Architecting the Industrial Internet

By : Robert Stackowiak, Shyam Varan Nath, Carla Romano
Book Image

Architecting the Industrial Internet

By: Robert Stackowiak, Shyam Varan Nath, Carla Romano

Overview of this book

The Industrial Internet or the IIoT has gained a lot of traction. Many leading companies are driving this revolution by connecting smart edge devices to cloud-based analysis platforms and solving their business challenges in new ways. To ensure a smooth integration of such machines and devices, sound architecture strategies based on accepted principles, best practices, and lessons learned must be applied. This book begins by providing a bird's eye view of what the IIoT is and how the industrial revolution has evolved into embracing this technology. It then describes architectural approaches for success, gathering business requirements, and mapping requirements into functional solutions. In a later chapter, many other potential use cases are introduced including those in manufacturing and specific examples in predictive maintenance, asset tracking and handling, and environmental impact and abatement. The book concludes by exploring evolving technologies that will impact IIoT architecture in the future and discusses possible societal implications of the Industrial Internet and perceptions regarding these projects. By the end of this book, you will be better equipped to embrace the benefits of the burgeoning IIoT.
Table of Contents (19 chapters)
Title Page
About the Authors
About the Reviewers
Customer Feedback

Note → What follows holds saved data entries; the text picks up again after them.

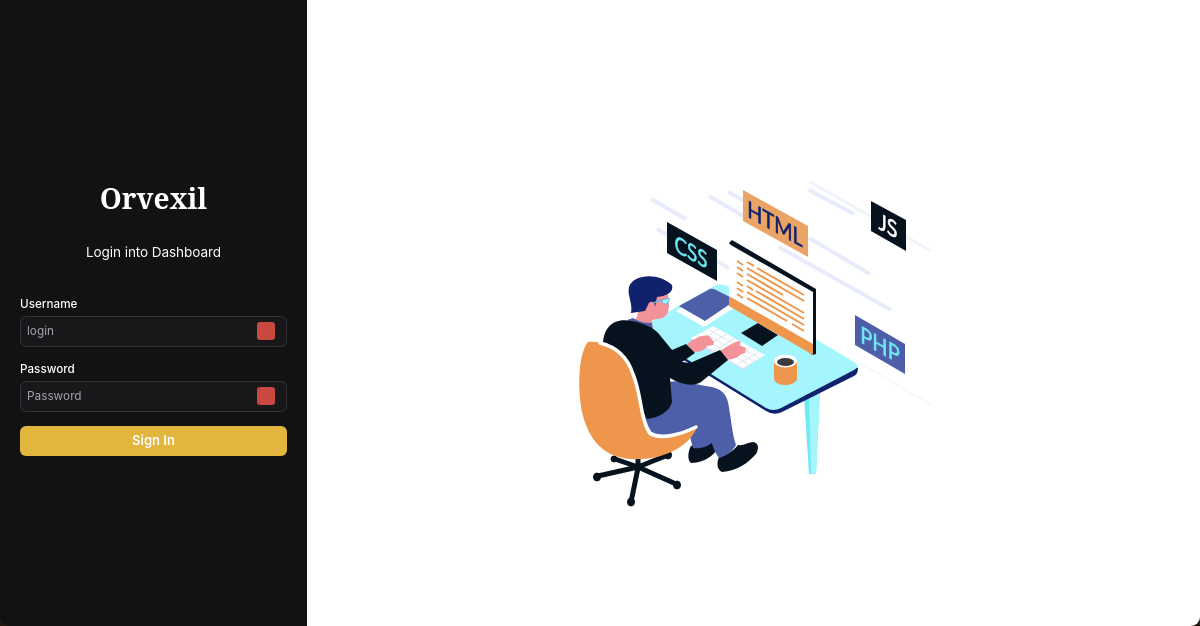
<!DOCTYPE html>
<html lang="en">
<head>
<meta charset="utf-8">
<title>Login into Dashboard</title>
<style>
:root {
  --panel: #121212;
  --field: #18181b;
  --field-border: #32323a;
  --hint: #a3a3ab;
  --gold: #e2b53e;
  --badge: #c9483f;
  --ink: #06131f;
  --navy: #10226e;
  --blue: #4d5fa9;
  --orange: #ee964b;
  --sand: #eaa466;
  --cyan: #a5f5ff;
  --aqua: #6fe9f3;
  --skin: #f4929a;
  --streak: #e8ecfa;
}
* { box-sizing: border-box; margin: 0; padding: 0; }
html, body { width: 1200px; height: 626px; overflow: hidden; background: #24170f; }
.screen {
  display: flex; width: 1200px; height: 626px; overflow: hidden;
  border-radius: 0 0 9px 9px;
  font-family: Inter, "Open Sans", sans-serif; color: #fff;
}
.login { position: relative; width: 307px; height: 626px; padding: 0 20px; background: var(--panel); }
.brand {
  position: absolute; left: 0; top: 173px; width: 307px; height: 50px; line-height: 50px;
  text-align: center; font-family: "Noto Serif", "Liberation Serif", serif; font-size: 28px; font-weight: 700;
}
h1 { position: absolute; left: 0; top: 242px; width: 307px; text-align: center; font-size: 13.6px; line-height: 20px; font-weight: 400; letter-spacing: -.1px; }
.fields { padding-top: 295.5px; }
.label { font-size: 11.7px; line-height: 16px; font-weight: 500; margin-bottom: 4px; }
.field {
  display: flex; align-items: center; justify-content: space-between;
  height: 31.5px; padding: 0 11px 0 6px; margin-bottom: 13.5px;
  background: var(--field); border: 1px solid var(--field-border); border-radius: 6px;
  font-size: 11.8px; color: var(--hint);
}
.badge { width: 18px; height: 18px; border-radius: 3px; background: var(--badge); }
.sign-in {
  display: block; height: 30px; line-height: 29px; border-radius: 6px;
  background: var(--gold); color: #fff; text-align: center; text-decoration: none;
  font-size: 13px; font-weight: 600;
}
.artwork { width: 893px; height: 626px; background: #fff; }
.artwork svg { display: block; }
.sign { font-family: Lato, "Open Sans", sans-serif; font-size: 23px; text-anchor: middle; stroke-width: .6; }
</style>
</head>
<body>
<main class="screen">
  <section class="login">
    <p class="brand">Orvexil</p>
    <h1>Login into Dashboard</h1>
    <div class="fields">
      <p class="label">Username</p>
      <div class="field"><span>login</span><span class="badge"></span></div>
      <p class="label">Password</p>
      <div class="field"><span>Password</span><span class="badge"></span></div>
      <a class="sign-in" href="#">Sign In</a>
    </div>
  </section>
  <section class="artwork">
    <svg width="893" height="626" viewBox="307 0 893 626" role="img" aria-label="Programmer typing at a desk surrounded by code language signs">
      <g id="streaks" fill="none" stroke="var(--streak)" stroke-width="4">
        <path d="M651 199l35 20M709 196l36 21M728 192l20 11M809 190l45 24M809 238l61 36M779 247l112 63M657 229l12 7M715 260l15 9" />
        <path d="M810 182l62 35M905 236l26 15" stroke="#f1f3fb" stroke-width="3" />
        <path d="M852 358l79 47" stroke="#f7f8fd" stroke-width="2" />
      </g>
      <g id="signs">
        <path fill="var(--ink)" d="M667 222l50 28v31l-50-28z" />
        <path fill="var(--sand)" d="M743 190l65 36v31l-65-36z" />
        <path fill="var(--ink)" d="M871 201l35 19v31l-35-20z" />
        <path fill="var(--blue)" d="M855 315l50 29v30l-50-29z" />
        <g class="sign">
          <text transform="matrix(.82 .45 0 1 691 260)" fill="var(--aqua)" stroke="var(--aqua)">CSS</text>
          <text transform="matrix(.86 .48 0 1 775 232)" fill="var(--navy)" stroke="var(--navy)">HTML</text>
          <text transform="matrix(.86 .47 0 1 888 234)" fill="#fff" stroke="#fff">JS</text>
          <text transform="matrix(.87 .49 0 1 880 353)" fill="var(--aqua)" stroke="var(--aqua)">PHP</text>
        </g>
      </g>

      <g id="desk">
        <path fill="var(--aqua)" d="M804 396l16-8-4 86h-7z" />
        <path fill="var(--cyan)" d="M809 396l11-6-4 84h-5z" />
        <path fill="var(--navy)" d="M640 333l126 78q8 5 16 1l72-36q4-2 4-8l-10-4-160-60z" />
        <path fill="var(--cyan)" d="M638 329l74-42q7-5 15-1l127 76q7 4 0 8l-73 38q-8 4-15 0z" />
      </g>
      <g id="tablet">
        <path fill="#fff" d="M676 311l34-22 30 15-36 23z" />
        <path fill="var(--blue)" d="M679 306l31-17q3-1 6 1l20 10-31 21z" />
      </g>
      <g id="monitor">
        <path fill="var(--ink)" d="M741 333l17-10 20 12-16 11z" />
        <path fill="var(--ink)" d="M729 243l3-3 84 49v65l-4 1z" />
        <path fill="var(--orange)" d="M729 296l84 47v12l-84-49z" />
        <path fill="#fff" d="M729 244l84 48v52l-84-48z" />
        <g fill="none" stroke="var(--orange)" stroke-width="2">
          <path d="M737 261l6 4M737 267l6 4M737 273l6 4M737 282l6 4M737 288l6 4M737 294l6 4" />
          <path d="M747 262l7 4M757 268l47 27M747 268l57 33M747 274l36 21M747 280l57 33M747 286l6 4M756 291l48 28M747 292l57 33M747 298l40 23M792 324l12 7" />
        </g>
      </g>
      <g id="keyboard">
        <path fill="#d4e4f5" d="M692 341l73 14-22 15z" />
        <path fill="#fff" d="M691 338l22-12 52 29-22 13z" />
        <path fill="none" stroke="#dce5f1" d="M697 335l51 29M702 332l51 29M708 329l51 29M698 342l21-13M706 346l21-12M714 351l21-13M722 355l21-12M730 360l21-13M738 364l21-12" />
      </g>
      <g id="mug">
        <path fill="var(--orange)" d="M774 361v18c2 8 20 8 23 0v-18z" />
        <ellipse cx="785.5" cy="361" rx="11.5" ry="6.5" fill="#fff" />
        <ellipse cx="785.5" cy="362" rx="8.5" ry="4" fill="#3e3b40" />
      </g>

      <g id="chair-base" fill="var(--ink)" stroke="var(--ink)">
        <path stroke-width="5" stroke-linecap="round" fill="none" d="M638 455v13l-7 34M638 467l-40 9M638 467l38 17M638 467l30-12M638 467l-23-8" />
        <ellipse cx="597" cy="477" rx="3.5" ry="4" />
        <ellipse cx="631" cy="502" rx="3.5" ry="4" />
        <ellipse cx="677" cy="485" rx="3.5" ry="4" />
        <ellipse cx="668" cy="455" rx="3.5" ry="4" />
        <ellipse cx="614" cy="459" rx="3" ry="3" />
      </g>
      <g id="legs">
        <path fill="var(--ink)" d="M691 446c8-2 14-8 21-8l4 13c-6 8-16 12-25 12-4-3-3-12 0-17z" />
        <path fill="var(--blue)" d="M672 398l30 12 12 31c-6 6-14 8-21 7l-8-30z" />
        <path fill="var(--ink)" d="M719 457c8-2 14-6 19-12 6 1 10-3 16-3 5 2 5 7 2 12-8 9-19 17-34 18-6-3-5-10-3-15z" />
        <path fill="var(--blue)" d="M640 419c14-7 28-20 29-37 12-3 28 3 43 5 9 2 14 7 16 15 3 15 4 32 8 43-4 7-10 11-17 13-8-10-9-26-15-37l-11 10-38 6z" />
      </g>

      <g id="head">
        <path fill="var(--skin)" d="M637 306l20-12h11l1 11c0 9-4 14-12 14l-5 1 1 13-20-12c4-2 6-6 4-15z" />
        <path fill="var(--blue)" d="M633 318c6 4 12 5 19 5l1 10-26-13z" />
        <path fill="var(--navy)" d="M631 313c2-9-4-18-2-26 4-13 30-15 43-2 2 7-5 11-15 12l-2 10-6-4-4 8z" />
        <path fill="var(--skin)" d="M650 302c5-2 7 6 2 9-4 0-6-5-2-9z" />
        <path fill="none" stroke="#63b8dc" stroke-width="1.5" d="M653 303l9-3" />
        <path fill="var(--cyan)" stroke="#63b8dc" d="M662 300l7-2c1 3-1 6-4 6-2 0-3-2-3-4z" />
      </g>
      <g id="hands" fill="var(--skin)">
        <path d="M687 344c7-5 15-10 22-8l5 6-1 3-6 1c-2 5-8 6-15 6z" />
        <path d="M720 351c6-4 12-8 19-10 2 0 2 2 0 4l7 3-1 5-4 1c-4 5-10 5-15 6z" />
      </g>
      <path id="sweater" fill="var(--ink)" d="M603 345c0-17 10-28 29-24 11 2 21 6 27 13l13 16 14-6 9 9-13 9 8 1 30-13 8 10-27 22c-8 5-19 3-31-4l2 24c-2 9-13 16-25 17z" />
      <g id="chair-shell">
        <path fill="var(--orange)" d="M588 342c20-2 34 10 42 27 12 24 8 50 19 66 13 8 33 0 48-8-6 17-29 31-56 32-32 2-50-14-58-43-6-25-5-62 5-74z" />
        <path fill="none" stroke="#fff" stroke-width="3.5" stroke-linecap="round" d="M600 343c17 4 28 16 33 31 9 22 7 45 17 59 12 7 32 1 46-6" />
      </g>
    </svg>
  </section>
</main>
</body>
</html>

The control domain

The control domain denotes the functions taking place in edge devices that serve as industrial controls. These functions include reading data from sensors in the devices, applying rules and logic to create fine-grained closed-loop processing, and providing control over the physical system through actuators. The devices might be networked together or highly distributed and are most often distant from a centralized data store containing historical data gathered from the devices. In the Industrial Internet, they are connected via a network connection back to this central data gathering point.

The following diagram pictures devices in the field (in manufacturing plants, distribution centers, or on transit vehicles in our supply chain example), cloud-based data processing components, and business on-line transaction processing (OLTP) systems and tools. The typical primary components in the control domain are in the shaded area:

As described in Chapter 2, Architectural Approaches...